(DATA SUPPLIED Opens)
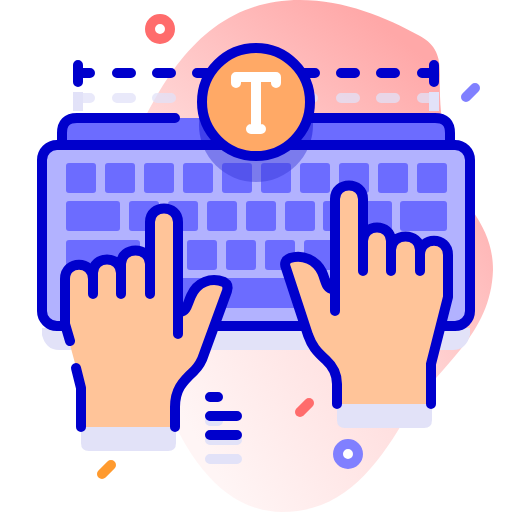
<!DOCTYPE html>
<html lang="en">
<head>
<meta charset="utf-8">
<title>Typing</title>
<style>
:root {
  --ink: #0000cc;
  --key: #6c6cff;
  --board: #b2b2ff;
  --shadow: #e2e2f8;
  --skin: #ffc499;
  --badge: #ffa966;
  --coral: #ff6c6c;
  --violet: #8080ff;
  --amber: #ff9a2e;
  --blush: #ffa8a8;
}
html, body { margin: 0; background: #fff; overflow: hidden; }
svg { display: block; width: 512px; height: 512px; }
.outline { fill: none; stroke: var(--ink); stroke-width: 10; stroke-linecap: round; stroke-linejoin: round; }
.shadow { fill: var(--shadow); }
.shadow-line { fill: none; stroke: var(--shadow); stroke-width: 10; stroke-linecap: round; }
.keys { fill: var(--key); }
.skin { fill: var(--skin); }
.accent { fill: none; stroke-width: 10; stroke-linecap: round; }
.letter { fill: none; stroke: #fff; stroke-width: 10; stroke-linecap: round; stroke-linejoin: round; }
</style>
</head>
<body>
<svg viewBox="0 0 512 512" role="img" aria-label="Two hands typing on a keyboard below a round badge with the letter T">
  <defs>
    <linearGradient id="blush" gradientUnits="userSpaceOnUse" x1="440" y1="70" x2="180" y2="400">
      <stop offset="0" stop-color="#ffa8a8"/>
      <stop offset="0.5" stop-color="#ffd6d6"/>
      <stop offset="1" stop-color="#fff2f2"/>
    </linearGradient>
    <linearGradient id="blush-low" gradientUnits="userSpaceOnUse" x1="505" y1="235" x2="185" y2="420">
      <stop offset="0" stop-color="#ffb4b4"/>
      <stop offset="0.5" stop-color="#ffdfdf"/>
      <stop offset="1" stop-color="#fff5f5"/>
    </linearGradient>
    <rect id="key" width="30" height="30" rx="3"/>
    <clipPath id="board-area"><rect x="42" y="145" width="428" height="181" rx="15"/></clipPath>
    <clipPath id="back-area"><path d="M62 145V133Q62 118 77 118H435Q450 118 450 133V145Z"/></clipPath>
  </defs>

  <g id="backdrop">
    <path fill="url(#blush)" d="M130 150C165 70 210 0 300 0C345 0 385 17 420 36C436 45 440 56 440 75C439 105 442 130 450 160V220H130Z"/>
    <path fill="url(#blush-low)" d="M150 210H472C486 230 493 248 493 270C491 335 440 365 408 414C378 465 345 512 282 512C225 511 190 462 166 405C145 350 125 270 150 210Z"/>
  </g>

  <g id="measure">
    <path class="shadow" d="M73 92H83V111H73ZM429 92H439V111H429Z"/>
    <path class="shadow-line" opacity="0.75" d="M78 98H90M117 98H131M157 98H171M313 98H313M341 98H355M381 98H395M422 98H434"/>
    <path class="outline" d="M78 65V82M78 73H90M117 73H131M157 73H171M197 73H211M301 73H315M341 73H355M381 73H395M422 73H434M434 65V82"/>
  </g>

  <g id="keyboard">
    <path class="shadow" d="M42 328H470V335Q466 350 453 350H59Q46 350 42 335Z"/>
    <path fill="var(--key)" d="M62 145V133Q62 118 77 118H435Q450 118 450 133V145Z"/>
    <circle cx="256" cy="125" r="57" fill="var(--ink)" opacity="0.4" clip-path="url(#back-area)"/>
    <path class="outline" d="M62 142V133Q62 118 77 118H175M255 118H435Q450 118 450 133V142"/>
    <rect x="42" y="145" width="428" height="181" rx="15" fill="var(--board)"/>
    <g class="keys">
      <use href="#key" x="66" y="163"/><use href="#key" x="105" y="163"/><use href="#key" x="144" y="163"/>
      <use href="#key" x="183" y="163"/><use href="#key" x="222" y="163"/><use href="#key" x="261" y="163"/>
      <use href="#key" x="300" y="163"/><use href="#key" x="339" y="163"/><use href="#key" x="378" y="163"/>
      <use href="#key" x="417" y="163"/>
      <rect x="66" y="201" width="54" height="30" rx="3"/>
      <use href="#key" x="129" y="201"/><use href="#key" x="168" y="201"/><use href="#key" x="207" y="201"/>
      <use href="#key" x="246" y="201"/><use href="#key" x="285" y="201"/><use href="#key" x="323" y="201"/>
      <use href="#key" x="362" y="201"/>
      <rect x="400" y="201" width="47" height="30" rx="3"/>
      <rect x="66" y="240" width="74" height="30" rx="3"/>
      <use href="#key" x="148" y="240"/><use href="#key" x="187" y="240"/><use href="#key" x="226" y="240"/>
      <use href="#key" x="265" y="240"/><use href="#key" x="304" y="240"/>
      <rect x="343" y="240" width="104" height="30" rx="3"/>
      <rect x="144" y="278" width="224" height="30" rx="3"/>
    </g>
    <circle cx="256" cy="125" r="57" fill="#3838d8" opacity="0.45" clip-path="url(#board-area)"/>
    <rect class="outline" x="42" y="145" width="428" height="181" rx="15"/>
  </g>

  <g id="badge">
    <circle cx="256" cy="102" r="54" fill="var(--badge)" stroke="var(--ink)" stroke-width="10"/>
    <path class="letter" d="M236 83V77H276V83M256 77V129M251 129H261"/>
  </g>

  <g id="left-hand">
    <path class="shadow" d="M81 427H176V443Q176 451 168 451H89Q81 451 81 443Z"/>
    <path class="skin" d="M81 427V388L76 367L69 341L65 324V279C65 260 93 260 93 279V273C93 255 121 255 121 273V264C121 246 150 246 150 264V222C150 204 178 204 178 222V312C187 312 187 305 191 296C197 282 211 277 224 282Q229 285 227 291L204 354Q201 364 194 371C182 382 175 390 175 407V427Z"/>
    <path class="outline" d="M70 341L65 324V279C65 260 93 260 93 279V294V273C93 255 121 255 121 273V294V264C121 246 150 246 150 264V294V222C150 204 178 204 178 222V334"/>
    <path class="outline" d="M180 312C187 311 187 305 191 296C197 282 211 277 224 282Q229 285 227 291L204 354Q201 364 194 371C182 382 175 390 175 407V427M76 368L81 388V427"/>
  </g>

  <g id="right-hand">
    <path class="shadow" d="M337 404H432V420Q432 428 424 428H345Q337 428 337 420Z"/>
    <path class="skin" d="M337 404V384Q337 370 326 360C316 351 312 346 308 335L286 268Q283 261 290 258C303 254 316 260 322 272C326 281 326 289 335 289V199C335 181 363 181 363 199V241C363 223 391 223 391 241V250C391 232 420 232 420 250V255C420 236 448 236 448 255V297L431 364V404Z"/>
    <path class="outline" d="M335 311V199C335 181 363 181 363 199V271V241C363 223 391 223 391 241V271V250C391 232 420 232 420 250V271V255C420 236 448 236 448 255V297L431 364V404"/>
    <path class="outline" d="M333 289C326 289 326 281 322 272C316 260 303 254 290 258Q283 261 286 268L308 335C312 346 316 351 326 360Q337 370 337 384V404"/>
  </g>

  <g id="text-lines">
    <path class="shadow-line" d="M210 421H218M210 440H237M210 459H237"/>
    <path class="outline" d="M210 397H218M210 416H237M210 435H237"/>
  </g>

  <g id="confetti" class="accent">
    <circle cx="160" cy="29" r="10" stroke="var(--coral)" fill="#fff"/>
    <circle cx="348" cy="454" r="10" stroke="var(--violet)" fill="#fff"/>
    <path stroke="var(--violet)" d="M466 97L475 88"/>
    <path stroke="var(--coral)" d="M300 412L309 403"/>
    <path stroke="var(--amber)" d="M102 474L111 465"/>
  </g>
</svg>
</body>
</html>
(DATA SUPPLIED Closes)
(DATA SUPPLIED Opens)
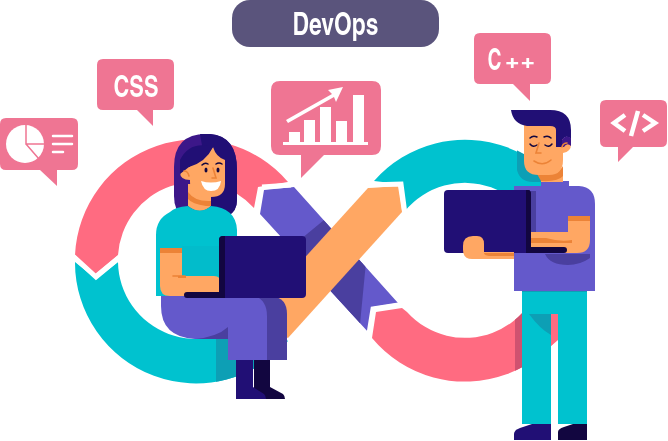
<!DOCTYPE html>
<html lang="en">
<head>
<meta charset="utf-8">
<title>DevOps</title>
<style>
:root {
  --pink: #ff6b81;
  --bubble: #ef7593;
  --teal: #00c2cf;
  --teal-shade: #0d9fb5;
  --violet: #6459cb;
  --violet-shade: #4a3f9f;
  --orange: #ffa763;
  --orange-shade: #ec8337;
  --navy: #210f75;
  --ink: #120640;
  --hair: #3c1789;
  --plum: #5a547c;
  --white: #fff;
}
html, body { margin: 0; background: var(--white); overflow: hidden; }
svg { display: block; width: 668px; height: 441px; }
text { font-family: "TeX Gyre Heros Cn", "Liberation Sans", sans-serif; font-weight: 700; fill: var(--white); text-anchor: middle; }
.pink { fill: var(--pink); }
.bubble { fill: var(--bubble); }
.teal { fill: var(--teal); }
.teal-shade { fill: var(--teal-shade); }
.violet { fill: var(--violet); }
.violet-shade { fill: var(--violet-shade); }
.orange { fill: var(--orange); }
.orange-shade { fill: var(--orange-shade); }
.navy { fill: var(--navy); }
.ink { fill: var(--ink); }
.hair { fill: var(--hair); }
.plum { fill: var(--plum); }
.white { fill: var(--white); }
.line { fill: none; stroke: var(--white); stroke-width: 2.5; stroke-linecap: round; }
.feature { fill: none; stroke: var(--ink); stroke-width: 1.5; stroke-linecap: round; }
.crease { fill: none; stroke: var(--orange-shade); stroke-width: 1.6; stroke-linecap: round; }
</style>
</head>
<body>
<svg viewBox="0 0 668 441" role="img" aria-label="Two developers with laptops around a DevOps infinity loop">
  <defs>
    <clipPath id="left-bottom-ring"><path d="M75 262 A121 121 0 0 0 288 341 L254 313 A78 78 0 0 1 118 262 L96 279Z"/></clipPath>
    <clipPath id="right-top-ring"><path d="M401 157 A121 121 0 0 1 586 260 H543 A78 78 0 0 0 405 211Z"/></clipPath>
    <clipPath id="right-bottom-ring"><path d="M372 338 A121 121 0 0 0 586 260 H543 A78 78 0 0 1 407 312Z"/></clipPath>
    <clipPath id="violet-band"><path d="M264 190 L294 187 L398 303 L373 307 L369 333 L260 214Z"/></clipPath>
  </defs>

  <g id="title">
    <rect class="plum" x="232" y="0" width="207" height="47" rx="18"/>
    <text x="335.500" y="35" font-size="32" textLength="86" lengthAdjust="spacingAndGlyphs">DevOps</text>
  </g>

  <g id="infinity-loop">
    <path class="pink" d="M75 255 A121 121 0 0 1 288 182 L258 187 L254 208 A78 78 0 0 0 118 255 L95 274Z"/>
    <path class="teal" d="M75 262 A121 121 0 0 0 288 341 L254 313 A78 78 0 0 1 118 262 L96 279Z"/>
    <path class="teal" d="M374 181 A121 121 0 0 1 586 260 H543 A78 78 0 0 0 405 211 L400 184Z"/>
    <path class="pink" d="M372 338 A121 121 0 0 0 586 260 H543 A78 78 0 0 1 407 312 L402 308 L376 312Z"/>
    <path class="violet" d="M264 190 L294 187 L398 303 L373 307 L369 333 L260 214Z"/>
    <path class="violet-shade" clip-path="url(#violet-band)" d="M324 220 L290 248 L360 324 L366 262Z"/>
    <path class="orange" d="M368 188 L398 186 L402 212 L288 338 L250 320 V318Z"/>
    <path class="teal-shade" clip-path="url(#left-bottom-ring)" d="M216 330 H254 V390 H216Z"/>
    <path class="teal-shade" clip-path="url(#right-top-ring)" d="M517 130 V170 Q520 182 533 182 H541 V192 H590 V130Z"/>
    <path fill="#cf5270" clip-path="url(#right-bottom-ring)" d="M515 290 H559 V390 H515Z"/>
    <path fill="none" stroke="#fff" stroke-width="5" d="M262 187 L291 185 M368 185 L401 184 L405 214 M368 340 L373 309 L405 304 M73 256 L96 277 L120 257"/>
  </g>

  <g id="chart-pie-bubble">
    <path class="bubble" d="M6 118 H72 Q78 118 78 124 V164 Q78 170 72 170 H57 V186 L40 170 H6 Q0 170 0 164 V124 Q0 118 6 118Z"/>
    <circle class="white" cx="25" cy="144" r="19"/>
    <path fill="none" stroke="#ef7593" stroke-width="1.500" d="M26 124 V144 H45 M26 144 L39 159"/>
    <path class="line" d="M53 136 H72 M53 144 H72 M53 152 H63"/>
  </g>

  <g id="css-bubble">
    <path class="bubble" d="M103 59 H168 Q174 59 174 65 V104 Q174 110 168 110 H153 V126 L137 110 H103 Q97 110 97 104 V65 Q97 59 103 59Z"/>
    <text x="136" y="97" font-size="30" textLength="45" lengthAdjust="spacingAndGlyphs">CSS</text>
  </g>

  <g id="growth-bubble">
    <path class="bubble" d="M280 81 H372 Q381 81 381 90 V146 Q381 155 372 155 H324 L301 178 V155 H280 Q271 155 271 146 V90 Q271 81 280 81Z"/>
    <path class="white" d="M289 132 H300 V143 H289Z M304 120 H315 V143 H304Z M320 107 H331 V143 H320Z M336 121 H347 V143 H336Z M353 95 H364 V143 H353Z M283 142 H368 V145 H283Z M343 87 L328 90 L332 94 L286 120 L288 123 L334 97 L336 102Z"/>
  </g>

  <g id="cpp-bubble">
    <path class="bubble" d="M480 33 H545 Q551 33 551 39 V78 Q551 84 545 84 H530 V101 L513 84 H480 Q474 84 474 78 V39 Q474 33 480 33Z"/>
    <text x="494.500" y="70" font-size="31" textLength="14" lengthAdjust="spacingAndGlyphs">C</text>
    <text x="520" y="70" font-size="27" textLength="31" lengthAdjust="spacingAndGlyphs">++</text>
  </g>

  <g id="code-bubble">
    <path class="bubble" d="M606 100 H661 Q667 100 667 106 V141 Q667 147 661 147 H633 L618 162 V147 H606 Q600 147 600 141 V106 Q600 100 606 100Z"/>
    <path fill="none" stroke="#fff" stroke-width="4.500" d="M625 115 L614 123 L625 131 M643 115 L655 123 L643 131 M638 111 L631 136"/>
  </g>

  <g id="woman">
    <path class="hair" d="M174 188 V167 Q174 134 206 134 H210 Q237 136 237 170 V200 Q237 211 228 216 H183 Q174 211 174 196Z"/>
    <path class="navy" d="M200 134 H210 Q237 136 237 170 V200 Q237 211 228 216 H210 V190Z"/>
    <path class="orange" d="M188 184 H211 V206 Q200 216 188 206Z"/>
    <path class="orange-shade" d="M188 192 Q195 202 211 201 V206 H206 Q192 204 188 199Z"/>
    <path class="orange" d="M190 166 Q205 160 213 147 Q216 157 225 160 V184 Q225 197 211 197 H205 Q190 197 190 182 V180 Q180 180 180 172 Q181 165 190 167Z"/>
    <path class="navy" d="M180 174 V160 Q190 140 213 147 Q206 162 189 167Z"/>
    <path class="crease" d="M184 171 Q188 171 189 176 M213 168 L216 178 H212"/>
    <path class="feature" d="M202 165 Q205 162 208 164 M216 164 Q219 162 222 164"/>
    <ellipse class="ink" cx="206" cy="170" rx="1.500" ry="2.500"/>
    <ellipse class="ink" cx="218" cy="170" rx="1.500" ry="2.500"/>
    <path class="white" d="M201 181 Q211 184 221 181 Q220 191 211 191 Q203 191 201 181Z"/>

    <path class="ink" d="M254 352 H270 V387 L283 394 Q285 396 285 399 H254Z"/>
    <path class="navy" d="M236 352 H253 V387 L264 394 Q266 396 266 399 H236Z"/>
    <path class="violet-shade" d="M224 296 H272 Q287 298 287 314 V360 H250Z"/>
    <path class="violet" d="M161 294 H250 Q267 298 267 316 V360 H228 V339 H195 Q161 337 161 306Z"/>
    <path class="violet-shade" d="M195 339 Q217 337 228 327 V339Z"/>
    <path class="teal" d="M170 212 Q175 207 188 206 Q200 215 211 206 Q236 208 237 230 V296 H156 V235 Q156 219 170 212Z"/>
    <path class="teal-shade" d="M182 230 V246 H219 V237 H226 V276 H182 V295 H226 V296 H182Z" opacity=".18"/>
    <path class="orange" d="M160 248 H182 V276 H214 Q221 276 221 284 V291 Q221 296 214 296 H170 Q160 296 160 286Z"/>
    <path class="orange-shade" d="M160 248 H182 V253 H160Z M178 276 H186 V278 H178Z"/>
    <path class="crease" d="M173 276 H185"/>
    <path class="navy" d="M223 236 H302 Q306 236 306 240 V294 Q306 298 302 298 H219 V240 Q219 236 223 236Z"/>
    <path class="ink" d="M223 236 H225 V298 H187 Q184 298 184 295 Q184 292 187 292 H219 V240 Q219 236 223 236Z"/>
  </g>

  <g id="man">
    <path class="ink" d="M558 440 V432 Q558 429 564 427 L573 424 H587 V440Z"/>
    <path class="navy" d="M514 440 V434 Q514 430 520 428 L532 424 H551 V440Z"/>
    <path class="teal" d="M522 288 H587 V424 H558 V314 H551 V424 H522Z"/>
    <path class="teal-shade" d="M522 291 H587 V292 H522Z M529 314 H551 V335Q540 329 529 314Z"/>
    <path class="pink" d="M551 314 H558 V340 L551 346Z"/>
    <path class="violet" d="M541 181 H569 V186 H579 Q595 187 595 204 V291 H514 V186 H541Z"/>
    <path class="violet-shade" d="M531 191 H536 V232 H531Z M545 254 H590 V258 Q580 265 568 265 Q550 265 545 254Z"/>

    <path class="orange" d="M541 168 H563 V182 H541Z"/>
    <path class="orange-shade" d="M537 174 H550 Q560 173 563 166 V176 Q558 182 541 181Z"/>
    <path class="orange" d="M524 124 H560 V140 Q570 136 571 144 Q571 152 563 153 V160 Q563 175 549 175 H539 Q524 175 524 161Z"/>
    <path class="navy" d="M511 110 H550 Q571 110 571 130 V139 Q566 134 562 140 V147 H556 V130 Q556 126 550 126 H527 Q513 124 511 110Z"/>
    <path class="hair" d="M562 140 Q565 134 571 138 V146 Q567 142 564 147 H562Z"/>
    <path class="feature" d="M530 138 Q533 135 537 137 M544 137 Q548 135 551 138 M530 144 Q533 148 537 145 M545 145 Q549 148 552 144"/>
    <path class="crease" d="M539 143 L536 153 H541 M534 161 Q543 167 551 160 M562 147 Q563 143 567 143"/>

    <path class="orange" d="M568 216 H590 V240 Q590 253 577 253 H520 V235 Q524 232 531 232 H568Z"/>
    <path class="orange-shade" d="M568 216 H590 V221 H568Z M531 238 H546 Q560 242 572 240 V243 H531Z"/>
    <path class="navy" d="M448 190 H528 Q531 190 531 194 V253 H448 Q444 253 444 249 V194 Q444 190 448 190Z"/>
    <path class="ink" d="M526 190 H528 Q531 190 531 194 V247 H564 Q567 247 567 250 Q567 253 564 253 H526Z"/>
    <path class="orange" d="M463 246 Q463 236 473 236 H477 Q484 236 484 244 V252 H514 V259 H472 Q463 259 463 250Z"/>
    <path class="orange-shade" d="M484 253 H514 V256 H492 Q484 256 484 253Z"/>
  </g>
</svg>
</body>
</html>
(DATA SUPPLIED Closes)
§ **REQUIRED ACTION**
Could you set down, word for word, only the lines above from the line with "--ink: #120640;" to the line with "block; width: 668px;", including both?

§ **ANSWER SECTION**
  --ink: #120640;
  --hair: #3c1789;
  --plum: #5a547c;
  --white: #fff;
}
html, body { margin: 0; background: var(--white); overflow: hidden; }
svg { display: block; width: 668px; height: 441px; }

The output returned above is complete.